Task to complete: Where a line of the data holds the word "body", copy that line.

= = =

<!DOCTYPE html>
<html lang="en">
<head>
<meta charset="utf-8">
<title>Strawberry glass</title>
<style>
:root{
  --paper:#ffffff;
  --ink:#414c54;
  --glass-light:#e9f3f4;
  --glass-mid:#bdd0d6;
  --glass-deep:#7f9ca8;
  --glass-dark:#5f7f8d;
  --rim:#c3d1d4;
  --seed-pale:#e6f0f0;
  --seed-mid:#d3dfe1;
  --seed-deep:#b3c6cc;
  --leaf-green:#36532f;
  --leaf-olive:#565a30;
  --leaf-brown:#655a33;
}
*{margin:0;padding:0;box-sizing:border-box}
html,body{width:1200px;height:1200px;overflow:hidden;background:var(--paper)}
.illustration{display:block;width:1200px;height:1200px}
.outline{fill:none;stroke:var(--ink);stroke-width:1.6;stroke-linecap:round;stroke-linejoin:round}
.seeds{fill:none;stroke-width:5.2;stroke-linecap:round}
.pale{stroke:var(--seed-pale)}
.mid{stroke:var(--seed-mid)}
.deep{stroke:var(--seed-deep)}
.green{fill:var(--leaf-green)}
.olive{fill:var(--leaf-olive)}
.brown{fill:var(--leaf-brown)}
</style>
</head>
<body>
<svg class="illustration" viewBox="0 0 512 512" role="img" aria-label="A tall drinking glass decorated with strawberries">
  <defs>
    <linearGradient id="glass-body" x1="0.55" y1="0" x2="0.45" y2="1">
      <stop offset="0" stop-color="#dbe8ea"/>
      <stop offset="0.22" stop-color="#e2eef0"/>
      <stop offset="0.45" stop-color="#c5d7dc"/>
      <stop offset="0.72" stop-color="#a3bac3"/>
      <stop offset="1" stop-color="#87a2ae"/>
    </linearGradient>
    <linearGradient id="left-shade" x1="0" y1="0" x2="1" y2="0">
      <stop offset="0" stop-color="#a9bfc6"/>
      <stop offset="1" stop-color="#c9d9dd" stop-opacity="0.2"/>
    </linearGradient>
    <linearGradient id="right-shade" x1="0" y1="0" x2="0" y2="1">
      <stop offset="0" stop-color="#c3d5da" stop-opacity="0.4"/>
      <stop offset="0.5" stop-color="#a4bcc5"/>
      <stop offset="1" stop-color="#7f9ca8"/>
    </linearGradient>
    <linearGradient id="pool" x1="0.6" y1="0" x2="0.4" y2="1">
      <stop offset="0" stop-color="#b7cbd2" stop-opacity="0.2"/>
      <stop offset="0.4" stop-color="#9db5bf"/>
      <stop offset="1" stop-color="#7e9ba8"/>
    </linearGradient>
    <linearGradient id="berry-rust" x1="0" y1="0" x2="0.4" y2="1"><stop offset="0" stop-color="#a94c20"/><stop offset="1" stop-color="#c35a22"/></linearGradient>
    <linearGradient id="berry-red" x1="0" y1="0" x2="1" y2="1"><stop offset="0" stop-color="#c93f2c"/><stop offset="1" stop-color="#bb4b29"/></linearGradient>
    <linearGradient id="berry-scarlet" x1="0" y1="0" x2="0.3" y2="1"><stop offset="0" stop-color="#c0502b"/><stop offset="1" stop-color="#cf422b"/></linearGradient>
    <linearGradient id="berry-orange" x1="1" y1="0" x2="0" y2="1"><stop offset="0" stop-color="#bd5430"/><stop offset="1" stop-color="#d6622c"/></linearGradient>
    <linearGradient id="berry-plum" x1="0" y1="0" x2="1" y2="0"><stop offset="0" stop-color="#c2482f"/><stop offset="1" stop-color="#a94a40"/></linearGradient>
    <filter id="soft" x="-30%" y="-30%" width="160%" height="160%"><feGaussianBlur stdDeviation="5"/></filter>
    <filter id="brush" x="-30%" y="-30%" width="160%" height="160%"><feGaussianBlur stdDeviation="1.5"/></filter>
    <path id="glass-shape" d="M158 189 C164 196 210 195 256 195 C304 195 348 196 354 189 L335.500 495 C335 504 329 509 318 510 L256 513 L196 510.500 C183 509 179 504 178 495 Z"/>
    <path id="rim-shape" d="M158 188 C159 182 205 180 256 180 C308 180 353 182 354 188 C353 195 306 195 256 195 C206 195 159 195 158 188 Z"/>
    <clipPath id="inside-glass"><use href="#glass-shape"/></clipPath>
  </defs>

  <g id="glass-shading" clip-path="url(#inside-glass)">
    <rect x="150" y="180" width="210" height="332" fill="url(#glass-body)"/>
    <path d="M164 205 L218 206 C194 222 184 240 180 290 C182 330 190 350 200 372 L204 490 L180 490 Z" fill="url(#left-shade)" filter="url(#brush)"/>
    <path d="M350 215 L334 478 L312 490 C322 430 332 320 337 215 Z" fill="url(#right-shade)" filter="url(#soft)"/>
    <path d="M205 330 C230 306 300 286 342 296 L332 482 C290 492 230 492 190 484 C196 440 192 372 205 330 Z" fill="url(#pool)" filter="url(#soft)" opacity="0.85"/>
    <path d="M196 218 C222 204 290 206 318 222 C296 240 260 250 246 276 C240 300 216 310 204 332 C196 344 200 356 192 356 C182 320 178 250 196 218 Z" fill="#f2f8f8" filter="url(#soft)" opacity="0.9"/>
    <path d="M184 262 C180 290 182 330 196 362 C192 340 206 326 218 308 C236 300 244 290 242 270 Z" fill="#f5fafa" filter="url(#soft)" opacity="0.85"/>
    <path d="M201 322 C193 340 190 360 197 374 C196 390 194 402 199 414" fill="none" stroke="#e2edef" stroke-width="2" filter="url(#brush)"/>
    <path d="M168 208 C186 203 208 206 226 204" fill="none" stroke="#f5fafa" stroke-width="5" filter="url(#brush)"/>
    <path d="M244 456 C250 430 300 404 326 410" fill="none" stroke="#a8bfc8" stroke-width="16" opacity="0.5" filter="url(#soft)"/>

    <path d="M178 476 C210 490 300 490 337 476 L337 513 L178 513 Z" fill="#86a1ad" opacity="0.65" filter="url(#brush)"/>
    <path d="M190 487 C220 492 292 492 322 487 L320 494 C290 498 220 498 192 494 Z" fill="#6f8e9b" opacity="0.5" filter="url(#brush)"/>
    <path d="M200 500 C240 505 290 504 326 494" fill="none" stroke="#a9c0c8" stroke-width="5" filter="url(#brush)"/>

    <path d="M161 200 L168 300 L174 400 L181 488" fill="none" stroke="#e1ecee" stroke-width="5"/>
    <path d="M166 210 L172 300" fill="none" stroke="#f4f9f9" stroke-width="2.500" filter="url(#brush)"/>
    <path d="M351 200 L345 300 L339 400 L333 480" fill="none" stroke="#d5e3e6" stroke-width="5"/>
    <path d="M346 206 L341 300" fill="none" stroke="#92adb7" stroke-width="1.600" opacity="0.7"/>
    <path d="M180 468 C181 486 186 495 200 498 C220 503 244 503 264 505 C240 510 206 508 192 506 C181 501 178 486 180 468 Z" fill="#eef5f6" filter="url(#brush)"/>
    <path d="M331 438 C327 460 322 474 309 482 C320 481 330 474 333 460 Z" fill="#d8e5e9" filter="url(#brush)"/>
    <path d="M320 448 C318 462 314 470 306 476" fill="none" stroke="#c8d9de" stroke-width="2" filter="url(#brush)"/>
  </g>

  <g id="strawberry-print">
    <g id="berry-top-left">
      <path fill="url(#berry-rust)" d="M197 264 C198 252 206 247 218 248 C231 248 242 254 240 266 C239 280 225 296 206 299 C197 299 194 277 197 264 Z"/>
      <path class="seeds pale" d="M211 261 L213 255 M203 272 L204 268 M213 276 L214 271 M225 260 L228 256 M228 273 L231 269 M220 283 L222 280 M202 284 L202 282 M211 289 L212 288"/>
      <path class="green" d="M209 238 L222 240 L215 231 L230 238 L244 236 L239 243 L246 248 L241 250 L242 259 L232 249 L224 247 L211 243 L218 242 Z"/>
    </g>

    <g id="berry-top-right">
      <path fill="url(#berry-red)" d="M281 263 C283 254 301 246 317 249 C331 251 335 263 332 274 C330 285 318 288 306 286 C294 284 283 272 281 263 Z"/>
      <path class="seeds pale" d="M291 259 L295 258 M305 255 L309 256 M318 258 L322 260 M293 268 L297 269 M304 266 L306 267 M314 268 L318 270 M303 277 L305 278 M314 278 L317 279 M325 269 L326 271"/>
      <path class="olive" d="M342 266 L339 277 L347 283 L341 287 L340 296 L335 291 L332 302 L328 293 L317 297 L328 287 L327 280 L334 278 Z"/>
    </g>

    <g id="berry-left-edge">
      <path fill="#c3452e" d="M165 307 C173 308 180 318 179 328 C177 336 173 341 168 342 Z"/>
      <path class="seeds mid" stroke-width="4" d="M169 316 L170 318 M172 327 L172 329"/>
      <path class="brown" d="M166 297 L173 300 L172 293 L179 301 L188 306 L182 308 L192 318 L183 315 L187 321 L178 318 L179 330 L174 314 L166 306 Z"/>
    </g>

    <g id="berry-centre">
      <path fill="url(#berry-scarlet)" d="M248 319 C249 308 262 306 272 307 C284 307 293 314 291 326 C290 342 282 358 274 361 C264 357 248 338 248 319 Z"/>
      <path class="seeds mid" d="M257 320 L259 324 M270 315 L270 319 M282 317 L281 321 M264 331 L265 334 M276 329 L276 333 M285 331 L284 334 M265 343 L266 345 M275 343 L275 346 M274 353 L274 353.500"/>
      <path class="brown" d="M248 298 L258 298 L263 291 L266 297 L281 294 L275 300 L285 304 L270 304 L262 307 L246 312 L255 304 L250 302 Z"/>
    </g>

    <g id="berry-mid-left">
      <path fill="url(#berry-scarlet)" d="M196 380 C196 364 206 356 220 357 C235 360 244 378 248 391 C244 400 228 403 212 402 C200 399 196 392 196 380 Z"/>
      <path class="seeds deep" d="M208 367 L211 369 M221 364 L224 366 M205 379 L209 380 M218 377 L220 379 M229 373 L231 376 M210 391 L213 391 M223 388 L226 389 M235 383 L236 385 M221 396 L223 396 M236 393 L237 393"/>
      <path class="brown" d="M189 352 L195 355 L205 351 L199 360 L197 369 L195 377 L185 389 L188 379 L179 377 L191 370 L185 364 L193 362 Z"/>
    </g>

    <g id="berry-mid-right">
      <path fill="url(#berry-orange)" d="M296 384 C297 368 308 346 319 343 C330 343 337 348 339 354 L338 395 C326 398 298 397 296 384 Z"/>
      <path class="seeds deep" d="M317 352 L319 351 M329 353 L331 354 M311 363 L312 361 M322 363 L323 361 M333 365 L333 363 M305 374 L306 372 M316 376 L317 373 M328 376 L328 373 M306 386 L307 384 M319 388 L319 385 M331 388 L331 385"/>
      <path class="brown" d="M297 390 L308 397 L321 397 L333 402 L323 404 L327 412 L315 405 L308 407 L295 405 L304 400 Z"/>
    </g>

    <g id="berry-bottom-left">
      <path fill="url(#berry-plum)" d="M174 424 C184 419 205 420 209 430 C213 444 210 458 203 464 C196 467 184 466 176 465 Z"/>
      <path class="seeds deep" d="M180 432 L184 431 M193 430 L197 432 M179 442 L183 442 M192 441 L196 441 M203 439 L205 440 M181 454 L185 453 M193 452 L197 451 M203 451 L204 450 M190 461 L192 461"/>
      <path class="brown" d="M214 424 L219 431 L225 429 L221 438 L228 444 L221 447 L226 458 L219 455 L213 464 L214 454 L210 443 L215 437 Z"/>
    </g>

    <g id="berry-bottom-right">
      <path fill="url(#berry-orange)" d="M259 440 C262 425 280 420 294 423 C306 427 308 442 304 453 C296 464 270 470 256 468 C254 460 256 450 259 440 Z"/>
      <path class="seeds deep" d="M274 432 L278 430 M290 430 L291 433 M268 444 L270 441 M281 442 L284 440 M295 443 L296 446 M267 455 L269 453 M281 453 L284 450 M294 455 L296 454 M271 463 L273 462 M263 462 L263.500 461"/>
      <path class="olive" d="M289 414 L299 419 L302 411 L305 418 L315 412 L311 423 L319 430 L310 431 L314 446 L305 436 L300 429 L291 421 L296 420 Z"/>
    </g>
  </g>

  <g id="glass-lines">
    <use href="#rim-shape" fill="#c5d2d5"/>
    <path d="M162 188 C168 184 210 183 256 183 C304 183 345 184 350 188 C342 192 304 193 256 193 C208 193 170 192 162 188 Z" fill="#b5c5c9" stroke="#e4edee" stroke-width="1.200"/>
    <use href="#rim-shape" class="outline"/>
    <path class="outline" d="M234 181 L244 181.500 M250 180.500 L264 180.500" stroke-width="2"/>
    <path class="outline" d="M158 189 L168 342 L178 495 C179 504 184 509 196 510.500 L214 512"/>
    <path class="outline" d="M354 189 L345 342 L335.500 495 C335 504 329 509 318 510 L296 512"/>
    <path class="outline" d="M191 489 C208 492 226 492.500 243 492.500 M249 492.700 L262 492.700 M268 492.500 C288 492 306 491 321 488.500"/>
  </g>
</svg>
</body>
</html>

= = =

Solution:
html,body{width:1200px;height:1200px;overflow:hidden;background:var(--paper)}
<body>
    <linearGradient id="glass-body" x1="0.55" y1="0" x2="0.45" y2="1">
    <rect x="150" y="180" width="210" height="332" fill="url(#glass-body)"/>
</body>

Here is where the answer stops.